Putin can end up like Nicholas II: how badly he is hit by failures in the war
Vladimir Putin is losing his rating among the population. Moreover, the fall of his “glorious” image began in 2010-2011.
This was announced on Channel 24 by Russian political scientist Abbas Gallyamov. He noted that at that time the protests of the opposition on Bolotnaya had conditionally “tarnished the reputation” of the head of the Kremlin. Although Putin succeeded in suppressing them, his ratings did not return to pre-crisis levels.
“Then came Crimea. It switched the people from the internal to the external agenda. Its electoral rating in 2014-2015 reached 76%,” the speaker noted.
Abbas Gallyamov on Putin's ratings among the population: watch video
However, already in 2020, the figure plummeted from 76% to 45% – almost a two-fold drop, the political scientist estimated. After that, Russian sociologists generally stopped publishing any research. And especially the electoral ones – the most objective in terms of support for the head of the Kremlin.
“Thanks to the war, Putin wanted to consolidate citizens around him, as was the case in Crimea. But Crimea did not work out. An early victory too. And now defeats delegitimize Putin. They hit his base,” the expert explained.

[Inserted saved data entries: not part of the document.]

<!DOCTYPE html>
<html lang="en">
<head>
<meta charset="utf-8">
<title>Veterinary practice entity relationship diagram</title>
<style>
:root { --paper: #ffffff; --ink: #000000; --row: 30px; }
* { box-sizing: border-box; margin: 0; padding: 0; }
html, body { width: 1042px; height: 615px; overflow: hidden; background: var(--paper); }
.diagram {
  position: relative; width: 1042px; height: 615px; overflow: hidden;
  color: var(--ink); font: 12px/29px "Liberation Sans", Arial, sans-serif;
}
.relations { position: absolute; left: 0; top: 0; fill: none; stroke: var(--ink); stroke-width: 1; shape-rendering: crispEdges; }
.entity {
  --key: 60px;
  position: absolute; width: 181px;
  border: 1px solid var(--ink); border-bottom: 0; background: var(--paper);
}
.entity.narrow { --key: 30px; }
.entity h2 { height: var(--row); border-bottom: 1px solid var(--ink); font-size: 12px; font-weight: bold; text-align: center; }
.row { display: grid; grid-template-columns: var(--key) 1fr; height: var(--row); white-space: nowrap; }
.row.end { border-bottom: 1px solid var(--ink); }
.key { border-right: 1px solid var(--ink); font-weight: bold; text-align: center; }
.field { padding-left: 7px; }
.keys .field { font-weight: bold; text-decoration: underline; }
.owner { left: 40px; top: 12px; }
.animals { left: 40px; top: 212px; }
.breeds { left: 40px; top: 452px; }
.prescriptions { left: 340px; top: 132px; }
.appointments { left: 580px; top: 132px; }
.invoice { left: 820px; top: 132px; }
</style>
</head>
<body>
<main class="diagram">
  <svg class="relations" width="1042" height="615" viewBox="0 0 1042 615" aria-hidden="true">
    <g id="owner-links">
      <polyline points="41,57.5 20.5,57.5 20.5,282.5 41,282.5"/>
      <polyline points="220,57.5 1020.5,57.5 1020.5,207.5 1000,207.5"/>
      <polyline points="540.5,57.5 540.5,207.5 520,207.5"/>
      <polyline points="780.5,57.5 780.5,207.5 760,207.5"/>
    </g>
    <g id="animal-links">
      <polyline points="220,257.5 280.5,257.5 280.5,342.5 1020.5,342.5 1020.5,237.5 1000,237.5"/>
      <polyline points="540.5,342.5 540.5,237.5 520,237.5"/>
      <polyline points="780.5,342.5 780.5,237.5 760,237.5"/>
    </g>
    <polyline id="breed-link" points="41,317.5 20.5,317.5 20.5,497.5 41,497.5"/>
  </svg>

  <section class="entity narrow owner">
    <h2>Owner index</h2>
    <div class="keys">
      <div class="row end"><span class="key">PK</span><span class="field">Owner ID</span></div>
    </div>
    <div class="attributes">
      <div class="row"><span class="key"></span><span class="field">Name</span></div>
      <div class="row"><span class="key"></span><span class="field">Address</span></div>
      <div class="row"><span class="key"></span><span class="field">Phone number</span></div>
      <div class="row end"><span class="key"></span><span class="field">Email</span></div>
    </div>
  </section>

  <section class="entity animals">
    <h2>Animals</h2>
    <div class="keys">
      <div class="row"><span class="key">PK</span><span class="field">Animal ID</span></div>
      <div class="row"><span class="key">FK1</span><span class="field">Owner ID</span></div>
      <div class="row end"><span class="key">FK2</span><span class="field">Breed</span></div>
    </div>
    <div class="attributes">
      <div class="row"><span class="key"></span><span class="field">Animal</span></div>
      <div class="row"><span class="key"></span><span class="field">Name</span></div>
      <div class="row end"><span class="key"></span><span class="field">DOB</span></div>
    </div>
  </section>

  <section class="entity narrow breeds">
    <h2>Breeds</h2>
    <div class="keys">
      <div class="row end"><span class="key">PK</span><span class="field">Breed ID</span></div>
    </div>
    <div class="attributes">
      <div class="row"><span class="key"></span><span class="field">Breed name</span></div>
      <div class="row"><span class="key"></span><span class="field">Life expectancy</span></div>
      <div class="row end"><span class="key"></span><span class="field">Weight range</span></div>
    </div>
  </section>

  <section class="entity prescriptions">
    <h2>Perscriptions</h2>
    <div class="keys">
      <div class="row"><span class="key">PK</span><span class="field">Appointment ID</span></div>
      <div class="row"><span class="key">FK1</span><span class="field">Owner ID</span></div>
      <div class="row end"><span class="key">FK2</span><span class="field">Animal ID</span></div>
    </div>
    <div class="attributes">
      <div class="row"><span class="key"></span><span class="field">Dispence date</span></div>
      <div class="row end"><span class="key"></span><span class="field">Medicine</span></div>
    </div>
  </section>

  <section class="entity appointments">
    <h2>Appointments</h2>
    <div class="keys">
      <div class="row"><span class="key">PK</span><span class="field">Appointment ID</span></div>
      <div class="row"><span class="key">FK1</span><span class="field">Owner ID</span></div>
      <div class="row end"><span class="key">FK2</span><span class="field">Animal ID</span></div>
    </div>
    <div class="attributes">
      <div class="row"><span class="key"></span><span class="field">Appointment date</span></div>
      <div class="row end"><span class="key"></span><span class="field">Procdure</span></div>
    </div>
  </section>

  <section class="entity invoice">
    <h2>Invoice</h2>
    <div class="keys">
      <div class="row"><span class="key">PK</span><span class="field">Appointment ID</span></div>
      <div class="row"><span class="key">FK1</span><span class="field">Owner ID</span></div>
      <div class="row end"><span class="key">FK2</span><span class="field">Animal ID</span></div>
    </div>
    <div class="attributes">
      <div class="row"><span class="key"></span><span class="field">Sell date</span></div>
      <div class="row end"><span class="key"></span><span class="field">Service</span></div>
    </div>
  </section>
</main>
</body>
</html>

Not strong and not powerful
Abbas Gallyamov noted that Putin's legitimacy is based on the assumption of strength, undeniable victory and failure against him. This is a kind of fatalism that makes Russians loyal. And yes, it crashes.
“Putin is not so strong. He does not always know what to do. Therefore, delegitimization is accelerating,” the political scientist described the processes.
He gave an example of the story of a sixth grader who made an anti-war drawing. Her father, who also opposes the war, is sent to jail, and the girl herself may end up in an orphanage.
Internal erosion is in full swing. And there will be a moment when he will weaken because he is losing the war. When it all explodes. Putin, if he does not come up with some reasonable maneuver (for example, nominates a successor), then he can really end up like Nicholas II, Abbas Gallyamov summed up.
How Putin Loses Trust: The Facts
- At the end of 2022, Russian oligarchs turned their backs on Putin en masse. They were hit hard by the sanctions because of the war.
- Serbian President Aleksandar Vucic, who previously boasted of his friendly relations with the head of the Kremlin, condemned a full-scale invasion in early 2023.
- Even Viktor Orban and Alexander Lukashenko are surprised from time to time by statements against their friend Putin.